BEGIN Data provided

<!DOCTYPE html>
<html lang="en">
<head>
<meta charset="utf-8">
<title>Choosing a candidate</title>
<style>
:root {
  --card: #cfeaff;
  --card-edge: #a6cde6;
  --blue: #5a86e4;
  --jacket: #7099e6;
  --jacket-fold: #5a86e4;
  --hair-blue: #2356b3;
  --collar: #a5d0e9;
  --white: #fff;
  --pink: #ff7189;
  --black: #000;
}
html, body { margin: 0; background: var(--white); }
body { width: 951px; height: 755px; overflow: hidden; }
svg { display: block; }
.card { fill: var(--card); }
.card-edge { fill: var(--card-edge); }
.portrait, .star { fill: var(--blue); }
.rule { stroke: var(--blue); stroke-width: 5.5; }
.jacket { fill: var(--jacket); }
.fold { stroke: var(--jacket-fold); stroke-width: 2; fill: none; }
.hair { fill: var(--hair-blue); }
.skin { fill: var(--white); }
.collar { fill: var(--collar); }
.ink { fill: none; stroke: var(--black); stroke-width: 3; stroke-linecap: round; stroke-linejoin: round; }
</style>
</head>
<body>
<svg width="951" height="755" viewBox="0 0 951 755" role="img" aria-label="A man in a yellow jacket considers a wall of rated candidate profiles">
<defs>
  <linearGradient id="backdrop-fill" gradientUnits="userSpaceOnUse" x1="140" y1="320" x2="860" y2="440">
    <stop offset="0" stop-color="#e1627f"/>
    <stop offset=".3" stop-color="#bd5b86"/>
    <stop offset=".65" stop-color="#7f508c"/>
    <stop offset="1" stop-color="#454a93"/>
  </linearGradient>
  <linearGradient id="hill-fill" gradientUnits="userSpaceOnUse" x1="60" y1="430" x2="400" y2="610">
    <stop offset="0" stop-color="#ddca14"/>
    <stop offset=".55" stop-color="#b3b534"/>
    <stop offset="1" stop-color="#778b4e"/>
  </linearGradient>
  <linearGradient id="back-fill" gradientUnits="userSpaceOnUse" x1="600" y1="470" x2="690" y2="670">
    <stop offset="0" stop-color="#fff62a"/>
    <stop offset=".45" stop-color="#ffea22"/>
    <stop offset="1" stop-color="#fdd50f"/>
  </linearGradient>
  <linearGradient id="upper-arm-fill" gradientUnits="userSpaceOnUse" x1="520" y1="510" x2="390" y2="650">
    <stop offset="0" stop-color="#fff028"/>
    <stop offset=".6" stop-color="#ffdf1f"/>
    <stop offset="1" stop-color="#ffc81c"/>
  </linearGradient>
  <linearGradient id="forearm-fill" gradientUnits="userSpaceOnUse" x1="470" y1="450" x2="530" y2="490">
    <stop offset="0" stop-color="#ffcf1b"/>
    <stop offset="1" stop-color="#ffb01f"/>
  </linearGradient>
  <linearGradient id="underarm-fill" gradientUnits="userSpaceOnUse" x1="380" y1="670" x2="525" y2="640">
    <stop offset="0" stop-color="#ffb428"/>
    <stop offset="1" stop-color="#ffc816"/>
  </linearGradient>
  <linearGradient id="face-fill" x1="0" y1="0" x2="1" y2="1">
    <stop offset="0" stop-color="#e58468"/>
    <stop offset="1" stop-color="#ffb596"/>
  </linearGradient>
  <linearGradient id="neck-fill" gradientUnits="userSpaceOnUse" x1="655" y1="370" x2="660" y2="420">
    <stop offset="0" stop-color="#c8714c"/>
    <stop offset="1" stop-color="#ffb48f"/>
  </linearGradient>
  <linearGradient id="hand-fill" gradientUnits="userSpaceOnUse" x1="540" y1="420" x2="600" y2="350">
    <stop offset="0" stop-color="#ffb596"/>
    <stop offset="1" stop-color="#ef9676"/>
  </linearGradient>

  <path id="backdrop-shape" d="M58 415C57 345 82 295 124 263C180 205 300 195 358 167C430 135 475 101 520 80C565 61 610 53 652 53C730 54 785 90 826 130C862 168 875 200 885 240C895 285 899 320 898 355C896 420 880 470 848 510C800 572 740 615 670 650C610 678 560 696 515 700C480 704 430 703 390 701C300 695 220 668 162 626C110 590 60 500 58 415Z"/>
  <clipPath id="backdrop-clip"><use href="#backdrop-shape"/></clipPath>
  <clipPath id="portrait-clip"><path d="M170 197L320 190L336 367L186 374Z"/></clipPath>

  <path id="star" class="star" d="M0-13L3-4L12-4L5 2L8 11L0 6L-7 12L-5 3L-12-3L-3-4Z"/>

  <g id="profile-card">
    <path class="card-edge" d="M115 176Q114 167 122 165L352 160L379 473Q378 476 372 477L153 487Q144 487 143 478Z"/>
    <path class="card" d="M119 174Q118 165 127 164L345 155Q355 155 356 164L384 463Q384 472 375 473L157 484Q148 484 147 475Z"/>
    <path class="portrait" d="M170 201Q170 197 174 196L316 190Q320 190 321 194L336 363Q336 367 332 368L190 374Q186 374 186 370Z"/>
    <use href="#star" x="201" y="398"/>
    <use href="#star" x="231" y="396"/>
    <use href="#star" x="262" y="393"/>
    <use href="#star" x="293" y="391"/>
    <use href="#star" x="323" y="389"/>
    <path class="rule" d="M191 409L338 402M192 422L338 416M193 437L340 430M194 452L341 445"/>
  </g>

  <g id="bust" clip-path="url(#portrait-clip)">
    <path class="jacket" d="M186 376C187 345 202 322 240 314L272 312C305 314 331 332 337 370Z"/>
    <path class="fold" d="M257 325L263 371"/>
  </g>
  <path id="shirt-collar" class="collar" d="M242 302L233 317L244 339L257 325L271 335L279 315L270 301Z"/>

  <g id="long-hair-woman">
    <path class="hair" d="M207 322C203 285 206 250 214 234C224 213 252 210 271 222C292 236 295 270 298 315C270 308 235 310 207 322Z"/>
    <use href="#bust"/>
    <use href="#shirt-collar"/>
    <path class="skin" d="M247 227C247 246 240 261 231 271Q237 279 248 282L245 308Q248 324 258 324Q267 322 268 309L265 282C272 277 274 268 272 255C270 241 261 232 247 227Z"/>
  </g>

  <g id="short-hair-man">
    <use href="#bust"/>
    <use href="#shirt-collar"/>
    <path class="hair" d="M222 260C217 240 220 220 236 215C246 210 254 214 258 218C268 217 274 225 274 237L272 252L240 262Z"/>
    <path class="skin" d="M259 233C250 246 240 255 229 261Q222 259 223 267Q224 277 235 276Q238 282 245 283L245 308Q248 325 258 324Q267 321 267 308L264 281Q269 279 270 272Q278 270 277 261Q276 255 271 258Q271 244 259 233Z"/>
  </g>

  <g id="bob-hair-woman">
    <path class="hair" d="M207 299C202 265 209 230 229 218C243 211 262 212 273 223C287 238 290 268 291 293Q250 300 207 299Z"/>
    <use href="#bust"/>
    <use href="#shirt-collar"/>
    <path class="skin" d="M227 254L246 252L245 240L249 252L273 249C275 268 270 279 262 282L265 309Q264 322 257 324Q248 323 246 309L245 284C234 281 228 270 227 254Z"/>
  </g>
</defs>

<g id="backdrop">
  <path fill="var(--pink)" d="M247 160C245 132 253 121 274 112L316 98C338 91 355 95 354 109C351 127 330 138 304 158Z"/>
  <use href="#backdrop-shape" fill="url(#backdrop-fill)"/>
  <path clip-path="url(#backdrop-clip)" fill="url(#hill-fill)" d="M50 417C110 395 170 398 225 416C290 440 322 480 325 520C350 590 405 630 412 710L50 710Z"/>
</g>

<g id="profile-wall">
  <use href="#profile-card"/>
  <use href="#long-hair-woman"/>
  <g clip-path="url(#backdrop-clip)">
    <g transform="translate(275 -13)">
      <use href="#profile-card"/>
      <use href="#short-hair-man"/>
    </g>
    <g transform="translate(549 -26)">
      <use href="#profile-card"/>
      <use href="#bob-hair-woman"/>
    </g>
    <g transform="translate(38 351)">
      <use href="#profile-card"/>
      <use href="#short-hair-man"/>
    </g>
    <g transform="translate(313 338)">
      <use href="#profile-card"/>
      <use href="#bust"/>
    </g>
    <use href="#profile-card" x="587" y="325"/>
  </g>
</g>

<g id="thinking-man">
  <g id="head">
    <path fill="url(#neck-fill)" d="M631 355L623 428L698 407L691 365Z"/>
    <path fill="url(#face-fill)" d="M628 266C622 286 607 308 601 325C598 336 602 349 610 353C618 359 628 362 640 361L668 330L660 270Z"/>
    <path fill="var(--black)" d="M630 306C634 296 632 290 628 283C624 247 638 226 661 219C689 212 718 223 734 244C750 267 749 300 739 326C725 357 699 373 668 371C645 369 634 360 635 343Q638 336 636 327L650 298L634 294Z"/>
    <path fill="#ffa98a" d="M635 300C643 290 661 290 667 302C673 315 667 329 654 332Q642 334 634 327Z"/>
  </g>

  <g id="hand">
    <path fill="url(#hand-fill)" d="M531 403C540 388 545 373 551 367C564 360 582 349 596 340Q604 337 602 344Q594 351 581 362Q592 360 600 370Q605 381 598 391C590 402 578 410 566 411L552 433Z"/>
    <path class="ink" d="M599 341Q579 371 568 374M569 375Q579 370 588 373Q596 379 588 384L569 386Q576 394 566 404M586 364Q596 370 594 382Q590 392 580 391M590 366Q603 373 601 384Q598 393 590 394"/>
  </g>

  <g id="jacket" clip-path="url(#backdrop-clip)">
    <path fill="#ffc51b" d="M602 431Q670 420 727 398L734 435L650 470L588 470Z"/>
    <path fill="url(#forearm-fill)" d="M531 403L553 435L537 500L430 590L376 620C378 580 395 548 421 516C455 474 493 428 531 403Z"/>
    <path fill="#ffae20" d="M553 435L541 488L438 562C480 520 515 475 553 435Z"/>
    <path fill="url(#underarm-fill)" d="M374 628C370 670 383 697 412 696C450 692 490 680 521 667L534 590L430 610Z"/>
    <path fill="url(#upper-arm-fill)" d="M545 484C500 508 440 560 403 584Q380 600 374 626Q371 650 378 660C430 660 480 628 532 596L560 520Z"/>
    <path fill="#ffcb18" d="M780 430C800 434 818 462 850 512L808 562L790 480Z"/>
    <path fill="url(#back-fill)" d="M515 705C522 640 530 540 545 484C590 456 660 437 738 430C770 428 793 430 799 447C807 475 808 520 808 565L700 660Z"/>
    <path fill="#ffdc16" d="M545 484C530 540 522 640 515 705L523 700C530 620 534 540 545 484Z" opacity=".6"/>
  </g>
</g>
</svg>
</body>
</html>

END Data provided
BEGIN Data provided

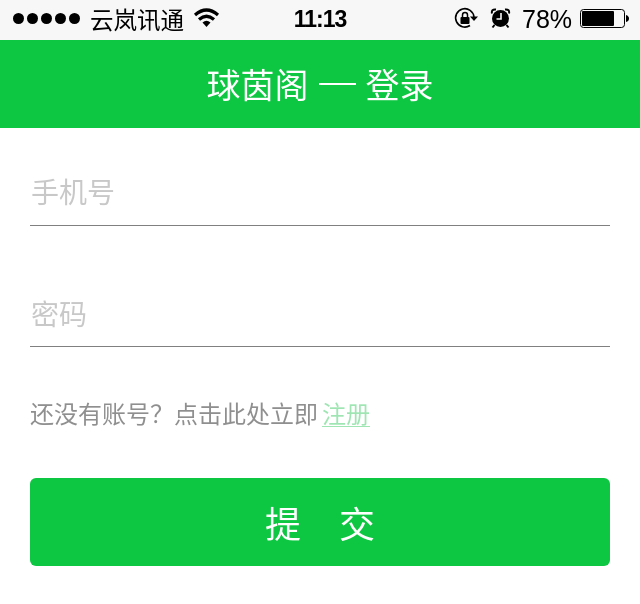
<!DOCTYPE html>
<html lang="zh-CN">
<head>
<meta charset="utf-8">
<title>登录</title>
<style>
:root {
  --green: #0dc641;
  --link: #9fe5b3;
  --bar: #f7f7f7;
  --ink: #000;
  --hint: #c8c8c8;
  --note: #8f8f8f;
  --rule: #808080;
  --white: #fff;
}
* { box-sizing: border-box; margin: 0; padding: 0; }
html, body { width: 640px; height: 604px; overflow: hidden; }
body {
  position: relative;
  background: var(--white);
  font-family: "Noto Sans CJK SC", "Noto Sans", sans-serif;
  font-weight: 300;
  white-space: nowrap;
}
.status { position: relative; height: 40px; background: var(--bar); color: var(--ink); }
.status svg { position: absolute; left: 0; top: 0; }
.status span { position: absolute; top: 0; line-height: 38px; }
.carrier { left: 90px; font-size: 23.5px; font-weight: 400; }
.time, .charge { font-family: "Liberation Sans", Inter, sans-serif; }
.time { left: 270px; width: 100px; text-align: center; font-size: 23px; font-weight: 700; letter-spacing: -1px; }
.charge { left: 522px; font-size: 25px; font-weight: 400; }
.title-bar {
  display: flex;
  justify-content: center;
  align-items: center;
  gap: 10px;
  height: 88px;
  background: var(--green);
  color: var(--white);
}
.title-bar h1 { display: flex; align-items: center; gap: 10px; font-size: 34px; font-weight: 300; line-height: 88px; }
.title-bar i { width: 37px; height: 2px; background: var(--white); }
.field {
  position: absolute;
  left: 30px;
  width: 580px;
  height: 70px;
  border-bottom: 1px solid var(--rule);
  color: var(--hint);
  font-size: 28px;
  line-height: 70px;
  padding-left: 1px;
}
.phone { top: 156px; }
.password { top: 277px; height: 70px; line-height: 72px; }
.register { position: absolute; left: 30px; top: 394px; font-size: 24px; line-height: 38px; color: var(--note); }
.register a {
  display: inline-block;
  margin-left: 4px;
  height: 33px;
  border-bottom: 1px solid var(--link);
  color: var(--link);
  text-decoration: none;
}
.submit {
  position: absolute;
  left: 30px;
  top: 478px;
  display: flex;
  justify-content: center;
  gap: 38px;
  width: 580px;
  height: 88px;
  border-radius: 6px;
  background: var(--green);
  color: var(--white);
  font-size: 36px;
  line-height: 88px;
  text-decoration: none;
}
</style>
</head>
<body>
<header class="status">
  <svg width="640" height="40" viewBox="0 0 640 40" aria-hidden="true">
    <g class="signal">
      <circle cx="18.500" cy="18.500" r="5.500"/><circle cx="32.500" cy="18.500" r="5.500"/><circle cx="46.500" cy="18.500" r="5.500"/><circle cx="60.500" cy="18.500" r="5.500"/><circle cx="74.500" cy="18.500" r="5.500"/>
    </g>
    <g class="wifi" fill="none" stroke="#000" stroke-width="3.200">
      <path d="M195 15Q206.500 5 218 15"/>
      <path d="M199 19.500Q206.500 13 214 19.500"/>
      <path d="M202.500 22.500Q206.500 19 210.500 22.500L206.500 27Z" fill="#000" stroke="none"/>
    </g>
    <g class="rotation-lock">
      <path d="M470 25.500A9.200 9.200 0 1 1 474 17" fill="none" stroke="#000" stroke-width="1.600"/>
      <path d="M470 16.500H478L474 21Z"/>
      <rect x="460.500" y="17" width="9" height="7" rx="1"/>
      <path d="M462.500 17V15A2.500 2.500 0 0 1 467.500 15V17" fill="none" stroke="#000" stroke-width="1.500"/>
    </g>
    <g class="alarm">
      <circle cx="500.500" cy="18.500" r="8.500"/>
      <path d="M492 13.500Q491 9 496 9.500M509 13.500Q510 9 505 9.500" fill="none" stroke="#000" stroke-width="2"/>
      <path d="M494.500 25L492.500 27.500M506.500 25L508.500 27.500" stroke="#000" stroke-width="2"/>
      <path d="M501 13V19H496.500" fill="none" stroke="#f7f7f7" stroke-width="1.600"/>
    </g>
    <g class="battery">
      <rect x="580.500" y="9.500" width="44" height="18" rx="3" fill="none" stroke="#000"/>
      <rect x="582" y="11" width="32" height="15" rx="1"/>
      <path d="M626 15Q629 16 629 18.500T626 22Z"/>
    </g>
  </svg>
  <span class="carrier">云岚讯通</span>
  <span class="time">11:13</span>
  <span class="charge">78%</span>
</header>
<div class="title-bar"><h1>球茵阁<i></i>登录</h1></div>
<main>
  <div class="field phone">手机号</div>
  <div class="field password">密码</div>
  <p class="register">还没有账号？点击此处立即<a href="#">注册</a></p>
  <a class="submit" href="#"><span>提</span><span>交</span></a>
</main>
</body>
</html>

END Data provided
BEGIN Data provided

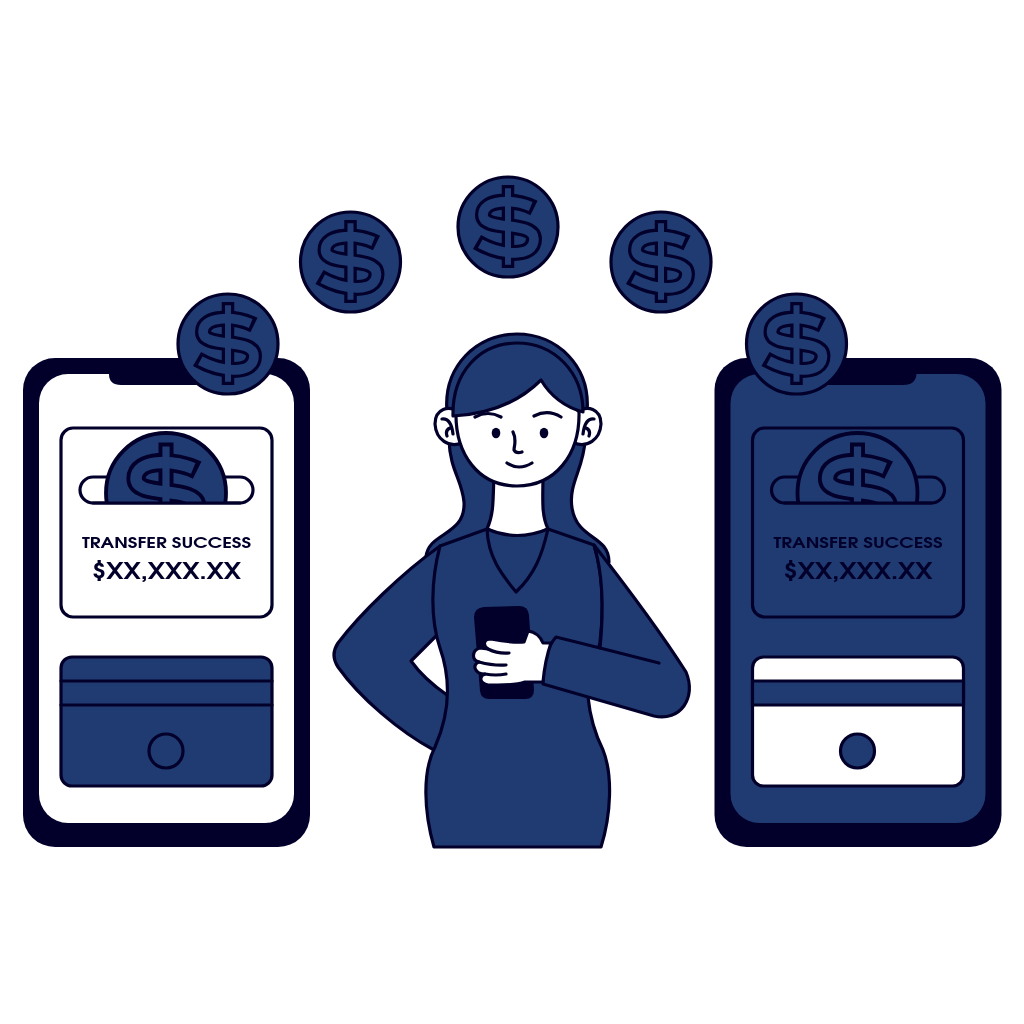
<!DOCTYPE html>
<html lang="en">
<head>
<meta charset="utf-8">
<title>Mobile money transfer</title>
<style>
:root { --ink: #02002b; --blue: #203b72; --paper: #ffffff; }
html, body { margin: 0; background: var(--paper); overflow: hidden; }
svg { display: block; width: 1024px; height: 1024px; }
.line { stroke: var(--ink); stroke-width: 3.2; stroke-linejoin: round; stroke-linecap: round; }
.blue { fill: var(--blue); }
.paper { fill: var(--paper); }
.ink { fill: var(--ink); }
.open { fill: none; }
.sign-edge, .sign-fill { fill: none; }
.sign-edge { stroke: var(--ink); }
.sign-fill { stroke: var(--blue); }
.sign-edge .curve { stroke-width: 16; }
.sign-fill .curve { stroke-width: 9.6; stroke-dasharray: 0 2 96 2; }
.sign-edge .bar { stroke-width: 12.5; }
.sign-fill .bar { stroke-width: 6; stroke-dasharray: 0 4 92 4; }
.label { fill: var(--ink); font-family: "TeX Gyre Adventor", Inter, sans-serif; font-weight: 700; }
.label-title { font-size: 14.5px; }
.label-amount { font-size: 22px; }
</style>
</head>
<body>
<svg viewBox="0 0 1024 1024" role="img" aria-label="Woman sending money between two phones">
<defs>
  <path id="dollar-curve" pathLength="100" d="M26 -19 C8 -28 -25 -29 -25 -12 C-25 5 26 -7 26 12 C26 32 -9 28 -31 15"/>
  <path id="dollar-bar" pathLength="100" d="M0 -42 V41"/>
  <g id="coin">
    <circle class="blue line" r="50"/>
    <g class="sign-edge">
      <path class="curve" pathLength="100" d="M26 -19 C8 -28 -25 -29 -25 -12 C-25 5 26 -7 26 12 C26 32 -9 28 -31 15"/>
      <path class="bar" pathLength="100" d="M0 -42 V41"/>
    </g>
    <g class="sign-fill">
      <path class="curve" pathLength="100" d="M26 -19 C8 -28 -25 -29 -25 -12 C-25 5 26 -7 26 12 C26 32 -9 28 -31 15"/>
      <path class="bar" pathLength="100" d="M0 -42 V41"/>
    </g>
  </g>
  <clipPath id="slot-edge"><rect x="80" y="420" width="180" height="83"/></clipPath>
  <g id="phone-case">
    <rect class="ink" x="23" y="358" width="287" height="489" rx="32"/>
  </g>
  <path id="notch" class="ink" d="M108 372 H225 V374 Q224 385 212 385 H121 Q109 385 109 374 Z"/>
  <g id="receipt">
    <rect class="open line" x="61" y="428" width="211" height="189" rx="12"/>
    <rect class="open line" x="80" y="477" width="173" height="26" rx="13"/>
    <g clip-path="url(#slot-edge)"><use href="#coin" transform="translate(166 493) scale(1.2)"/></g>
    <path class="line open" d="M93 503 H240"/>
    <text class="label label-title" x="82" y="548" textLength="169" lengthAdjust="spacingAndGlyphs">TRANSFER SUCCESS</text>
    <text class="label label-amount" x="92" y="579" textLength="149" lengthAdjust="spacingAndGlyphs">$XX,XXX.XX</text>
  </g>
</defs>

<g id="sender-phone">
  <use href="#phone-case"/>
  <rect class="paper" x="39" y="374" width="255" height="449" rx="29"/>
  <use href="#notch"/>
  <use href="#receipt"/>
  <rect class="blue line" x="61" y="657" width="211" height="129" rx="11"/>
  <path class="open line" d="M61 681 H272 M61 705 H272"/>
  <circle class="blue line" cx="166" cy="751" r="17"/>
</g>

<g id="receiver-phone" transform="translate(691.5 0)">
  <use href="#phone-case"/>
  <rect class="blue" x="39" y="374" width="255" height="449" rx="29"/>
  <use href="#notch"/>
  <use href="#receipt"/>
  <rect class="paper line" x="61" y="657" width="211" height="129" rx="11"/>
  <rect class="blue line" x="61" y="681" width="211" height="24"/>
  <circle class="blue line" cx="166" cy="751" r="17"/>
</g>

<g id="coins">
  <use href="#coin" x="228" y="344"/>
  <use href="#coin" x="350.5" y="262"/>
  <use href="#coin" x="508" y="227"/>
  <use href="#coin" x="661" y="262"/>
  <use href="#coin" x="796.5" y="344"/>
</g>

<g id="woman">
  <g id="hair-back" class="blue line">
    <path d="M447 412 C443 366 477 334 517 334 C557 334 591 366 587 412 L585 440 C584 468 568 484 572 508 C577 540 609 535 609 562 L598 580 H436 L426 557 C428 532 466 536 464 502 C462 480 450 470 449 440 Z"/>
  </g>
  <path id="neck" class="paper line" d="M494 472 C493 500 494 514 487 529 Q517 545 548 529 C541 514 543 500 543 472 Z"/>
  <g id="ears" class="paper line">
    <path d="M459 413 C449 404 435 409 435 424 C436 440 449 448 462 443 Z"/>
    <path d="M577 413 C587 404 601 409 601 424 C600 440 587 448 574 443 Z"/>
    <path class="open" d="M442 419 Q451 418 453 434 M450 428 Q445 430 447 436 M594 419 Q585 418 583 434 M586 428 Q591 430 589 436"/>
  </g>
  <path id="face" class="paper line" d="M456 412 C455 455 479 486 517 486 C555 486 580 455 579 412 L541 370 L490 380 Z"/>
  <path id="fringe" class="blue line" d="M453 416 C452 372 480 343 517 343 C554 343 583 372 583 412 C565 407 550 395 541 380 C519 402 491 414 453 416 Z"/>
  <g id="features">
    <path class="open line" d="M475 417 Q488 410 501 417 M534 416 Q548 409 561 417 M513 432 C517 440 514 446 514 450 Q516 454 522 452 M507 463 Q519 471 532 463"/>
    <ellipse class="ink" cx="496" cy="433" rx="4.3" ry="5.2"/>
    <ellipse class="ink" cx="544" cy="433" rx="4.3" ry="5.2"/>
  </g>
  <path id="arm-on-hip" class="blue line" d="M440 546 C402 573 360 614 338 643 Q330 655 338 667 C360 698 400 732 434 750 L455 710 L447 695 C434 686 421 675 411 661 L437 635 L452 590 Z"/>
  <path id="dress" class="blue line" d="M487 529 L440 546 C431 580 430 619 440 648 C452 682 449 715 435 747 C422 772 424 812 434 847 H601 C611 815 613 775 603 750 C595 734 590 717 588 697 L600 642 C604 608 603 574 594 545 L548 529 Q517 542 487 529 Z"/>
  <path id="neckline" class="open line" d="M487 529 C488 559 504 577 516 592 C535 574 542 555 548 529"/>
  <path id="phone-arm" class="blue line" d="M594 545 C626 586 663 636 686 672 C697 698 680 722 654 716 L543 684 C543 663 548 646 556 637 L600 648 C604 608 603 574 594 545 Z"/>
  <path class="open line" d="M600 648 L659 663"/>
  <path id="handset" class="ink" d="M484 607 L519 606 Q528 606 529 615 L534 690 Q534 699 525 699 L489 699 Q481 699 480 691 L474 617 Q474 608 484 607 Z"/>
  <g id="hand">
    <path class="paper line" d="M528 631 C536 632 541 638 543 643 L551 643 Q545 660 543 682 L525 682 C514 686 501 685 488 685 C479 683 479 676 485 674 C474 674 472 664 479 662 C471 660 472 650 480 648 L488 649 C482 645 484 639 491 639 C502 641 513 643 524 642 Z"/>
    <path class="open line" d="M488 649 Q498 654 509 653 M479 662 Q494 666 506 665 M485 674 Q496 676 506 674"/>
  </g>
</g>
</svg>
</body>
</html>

END Data provided

Reply with the number of lines in the data above that contain "hidden", and with nothing else.

__Output of the exercise__: 4